● **ASSIGNMENT**:
What lines of the data below hold the string "href"? Copy each one out.
--------------------------------------------------
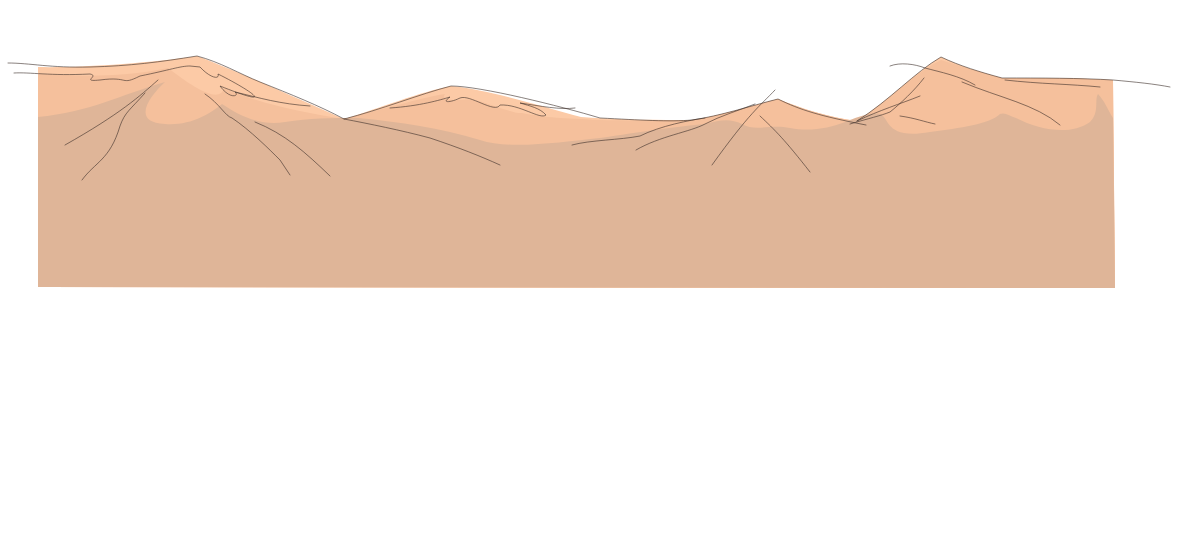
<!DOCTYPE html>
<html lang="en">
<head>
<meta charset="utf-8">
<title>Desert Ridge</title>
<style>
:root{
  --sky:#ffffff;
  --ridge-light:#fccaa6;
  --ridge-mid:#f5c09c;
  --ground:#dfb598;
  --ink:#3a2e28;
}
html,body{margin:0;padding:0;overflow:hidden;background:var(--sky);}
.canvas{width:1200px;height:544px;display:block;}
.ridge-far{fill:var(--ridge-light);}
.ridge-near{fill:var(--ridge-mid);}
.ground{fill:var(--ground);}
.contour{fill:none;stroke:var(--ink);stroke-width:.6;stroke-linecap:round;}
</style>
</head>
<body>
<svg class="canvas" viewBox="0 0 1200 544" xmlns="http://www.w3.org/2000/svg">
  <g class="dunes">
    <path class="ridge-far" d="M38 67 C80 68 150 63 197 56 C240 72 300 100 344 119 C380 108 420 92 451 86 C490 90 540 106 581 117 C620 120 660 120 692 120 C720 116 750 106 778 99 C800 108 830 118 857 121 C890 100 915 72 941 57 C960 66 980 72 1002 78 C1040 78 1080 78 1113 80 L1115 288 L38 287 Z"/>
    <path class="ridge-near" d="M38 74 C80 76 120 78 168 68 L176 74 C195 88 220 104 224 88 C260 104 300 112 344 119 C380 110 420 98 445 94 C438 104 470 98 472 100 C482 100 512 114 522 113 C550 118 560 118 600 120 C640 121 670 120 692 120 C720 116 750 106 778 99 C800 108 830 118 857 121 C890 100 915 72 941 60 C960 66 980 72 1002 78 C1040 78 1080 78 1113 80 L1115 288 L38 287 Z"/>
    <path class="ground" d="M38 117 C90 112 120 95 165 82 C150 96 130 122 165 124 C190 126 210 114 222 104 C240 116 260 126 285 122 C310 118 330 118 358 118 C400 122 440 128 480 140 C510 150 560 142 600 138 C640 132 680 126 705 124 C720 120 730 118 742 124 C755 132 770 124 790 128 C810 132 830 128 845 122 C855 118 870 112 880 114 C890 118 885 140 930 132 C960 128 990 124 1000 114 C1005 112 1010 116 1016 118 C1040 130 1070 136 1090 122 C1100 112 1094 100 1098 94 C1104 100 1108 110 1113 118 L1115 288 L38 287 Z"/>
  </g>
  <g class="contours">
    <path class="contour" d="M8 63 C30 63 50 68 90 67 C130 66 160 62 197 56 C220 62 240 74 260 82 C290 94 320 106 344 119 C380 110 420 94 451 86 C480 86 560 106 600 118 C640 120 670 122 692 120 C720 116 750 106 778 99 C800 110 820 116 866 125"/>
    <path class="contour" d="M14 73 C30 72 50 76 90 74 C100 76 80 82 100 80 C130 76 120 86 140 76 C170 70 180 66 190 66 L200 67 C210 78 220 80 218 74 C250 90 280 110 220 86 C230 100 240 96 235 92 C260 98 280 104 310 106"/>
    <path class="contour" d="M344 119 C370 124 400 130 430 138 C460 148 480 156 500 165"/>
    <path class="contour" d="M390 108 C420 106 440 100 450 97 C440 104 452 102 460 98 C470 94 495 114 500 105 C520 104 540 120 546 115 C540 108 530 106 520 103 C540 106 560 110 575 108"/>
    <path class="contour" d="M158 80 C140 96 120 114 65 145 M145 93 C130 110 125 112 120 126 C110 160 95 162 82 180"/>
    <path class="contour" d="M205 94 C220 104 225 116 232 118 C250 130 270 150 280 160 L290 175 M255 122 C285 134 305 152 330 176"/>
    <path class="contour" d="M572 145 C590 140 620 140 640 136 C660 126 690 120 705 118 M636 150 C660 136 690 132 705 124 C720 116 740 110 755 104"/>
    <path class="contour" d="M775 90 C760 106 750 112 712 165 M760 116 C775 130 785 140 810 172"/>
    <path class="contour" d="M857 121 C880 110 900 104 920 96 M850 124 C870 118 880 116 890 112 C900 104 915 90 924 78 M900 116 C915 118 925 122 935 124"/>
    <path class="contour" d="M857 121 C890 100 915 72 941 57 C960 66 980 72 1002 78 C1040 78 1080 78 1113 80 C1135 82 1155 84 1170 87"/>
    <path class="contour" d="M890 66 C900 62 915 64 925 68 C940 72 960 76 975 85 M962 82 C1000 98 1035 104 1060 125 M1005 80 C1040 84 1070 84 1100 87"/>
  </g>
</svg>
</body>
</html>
--------------------------------------------------
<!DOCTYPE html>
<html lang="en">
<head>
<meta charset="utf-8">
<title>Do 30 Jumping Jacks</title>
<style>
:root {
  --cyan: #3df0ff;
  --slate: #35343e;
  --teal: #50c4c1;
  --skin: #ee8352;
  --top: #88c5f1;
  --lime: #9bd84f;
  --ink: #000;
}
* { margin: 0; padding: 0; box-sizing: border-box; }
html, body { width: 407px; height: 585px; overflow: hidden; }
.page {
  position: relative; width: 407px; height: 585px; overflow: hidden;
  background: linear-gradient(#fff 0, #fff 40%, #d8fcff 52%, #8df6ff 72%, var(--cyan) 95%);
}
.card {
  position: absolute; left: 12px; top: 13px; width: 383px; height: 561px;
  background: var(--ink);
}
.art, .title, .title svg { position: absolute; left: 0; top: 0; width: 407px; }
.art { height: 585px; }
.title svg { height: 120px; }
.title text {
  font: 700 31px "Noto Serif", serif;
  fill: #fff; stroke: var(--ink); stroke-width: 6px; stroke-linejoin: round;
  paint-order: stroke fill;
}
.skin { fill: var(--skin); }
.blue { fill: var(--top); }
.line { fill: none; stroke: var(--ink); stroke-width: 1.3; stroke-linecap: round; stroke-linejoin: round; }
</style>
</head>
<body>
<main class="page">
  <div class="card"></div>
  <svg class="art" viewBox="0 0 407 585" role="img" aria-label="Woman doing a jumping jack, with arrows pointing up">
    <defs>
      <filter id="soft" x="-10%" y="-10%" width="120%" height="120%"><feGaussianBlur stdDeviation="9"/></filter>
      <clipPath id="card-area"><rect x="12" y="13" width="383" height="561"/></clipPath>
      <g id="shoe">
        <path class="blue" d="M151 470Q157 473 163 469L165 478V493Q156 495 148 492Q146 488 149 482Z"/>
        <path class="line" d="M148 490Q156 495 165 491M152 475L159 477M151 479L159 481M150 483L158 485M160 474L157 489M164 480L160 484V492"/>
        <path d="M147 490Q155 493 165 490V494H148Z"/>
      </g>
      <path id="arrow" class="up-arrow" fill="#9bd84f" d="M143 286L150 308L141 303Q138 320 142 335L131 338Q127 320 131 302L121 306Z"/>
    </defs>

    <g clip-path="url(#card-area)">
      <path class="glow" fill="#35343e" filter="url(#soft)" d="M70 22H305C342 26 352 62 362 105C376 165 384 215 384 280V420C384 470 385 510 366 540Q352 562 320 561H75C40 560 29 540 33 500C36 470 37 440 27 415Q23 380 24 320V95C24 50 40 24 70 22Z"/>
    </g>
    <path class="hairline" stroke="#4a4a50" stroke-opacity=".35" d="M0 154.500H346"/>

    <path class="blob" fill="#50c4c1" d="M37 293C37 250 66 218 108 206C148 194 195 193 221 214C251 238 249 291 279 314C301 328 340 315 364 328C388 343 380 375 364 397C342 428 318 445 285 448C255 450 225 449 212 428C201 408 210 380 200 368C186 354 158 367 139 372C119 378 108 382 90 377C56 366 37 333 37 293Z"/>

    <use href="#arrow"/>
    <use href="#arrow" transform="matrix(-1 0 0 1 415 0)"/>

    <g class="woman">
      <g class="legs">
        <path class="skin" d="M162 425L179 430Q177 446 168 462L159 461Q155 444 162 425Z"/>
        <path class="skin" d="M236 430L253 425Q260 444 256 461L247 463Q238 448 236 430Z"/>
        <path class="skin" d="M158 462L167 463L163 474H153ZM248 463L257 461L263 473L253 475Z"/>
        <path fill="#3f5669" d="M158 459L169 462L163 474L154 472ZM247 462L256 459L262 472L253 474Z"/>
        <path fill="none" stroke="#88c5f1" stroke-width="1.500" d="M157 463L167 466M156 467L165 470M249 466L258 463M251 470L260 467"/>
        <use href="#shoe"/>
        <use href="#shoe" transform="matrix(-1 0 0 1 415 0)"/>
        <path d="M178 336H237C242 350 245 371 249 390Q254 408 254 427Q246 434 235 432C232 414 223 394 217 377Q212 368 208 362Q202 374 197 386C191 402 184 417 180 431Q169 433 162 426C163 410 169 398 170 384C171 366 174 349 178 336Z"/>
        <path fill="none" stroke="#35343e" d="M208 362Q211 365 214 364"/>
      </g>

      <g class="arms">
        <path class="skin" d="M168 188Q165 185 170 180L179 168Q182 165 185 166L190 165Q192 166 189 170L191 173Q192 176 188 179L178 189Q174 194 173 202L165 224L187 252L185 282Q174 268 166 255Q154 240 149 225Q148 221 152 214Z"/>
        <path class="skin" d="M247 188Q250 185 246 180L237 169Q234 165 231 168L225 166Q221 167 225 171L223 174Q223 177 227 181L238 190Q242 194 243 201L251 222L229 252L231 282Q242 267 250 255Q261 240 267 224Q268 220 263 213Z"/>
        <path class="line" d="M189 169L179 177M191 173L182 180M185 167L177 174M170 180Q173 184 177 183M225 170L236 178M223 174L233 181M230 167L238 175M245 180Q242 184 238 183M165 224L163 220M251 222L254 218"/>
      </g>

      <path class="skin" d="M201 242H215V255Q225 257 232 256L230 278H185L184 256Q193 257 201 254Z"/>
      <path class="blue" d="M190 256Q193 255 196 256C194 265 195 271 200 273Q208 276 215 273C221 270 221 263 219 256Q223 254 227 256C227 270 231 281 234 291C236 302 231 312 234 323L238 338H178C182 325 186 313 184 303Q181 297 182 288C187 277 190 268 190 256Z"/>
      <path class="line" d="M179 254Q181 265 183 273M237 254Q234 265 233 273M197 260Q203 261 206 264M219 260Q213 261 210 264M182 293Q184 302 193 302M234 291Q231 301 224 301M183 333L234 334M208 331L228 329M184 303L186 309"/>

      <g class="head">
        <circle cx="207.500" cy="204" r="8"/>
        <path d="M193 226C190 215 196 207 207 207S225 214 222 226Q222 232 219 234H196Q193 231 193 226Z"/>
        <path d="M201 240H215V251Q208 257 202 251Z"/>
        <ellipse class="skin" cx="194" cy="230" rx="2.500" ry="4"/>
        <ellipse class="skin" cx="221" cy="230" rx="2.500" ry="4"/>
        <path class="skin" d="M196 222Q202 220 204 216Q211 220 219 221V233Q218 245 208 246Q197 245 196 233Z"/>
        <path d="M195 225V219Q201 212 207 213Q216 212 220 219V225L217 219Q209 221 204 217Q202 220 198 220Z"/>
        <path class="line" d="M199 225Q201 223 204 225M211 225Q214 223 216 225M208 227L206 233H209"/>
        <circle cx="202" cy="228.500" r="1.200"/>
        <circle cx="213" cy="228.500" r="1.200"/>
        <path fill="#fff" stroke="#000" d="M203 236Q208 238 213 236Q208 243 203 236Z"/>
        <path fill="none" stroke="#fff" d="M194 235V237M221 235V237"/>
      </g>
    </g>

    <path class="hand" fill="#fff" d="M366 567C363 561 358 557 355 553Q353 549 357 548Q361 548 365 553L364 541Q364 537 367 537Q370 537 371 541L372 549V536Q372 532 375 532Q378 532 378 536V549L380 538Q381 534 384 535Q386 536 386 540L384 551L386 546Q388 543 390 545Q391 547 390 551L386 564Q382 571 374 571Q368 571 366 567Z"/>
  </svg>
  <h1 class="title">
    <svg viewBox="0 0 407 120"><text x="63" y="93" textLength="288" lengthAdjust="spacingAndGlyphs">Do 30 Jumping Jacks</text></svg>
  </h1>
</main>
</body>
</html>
--------------------------------------------------
● **RESULT FOR THIS EXERCISE**:
    <use href="#arrow"/>
    <use href="#arrow" transform="matrix(-1 0 0 1 415 0)"/>
        <use href="#shoe"/>
        <use href="#shoe" transform="matrix(-1 0 0 1 415 0)"/>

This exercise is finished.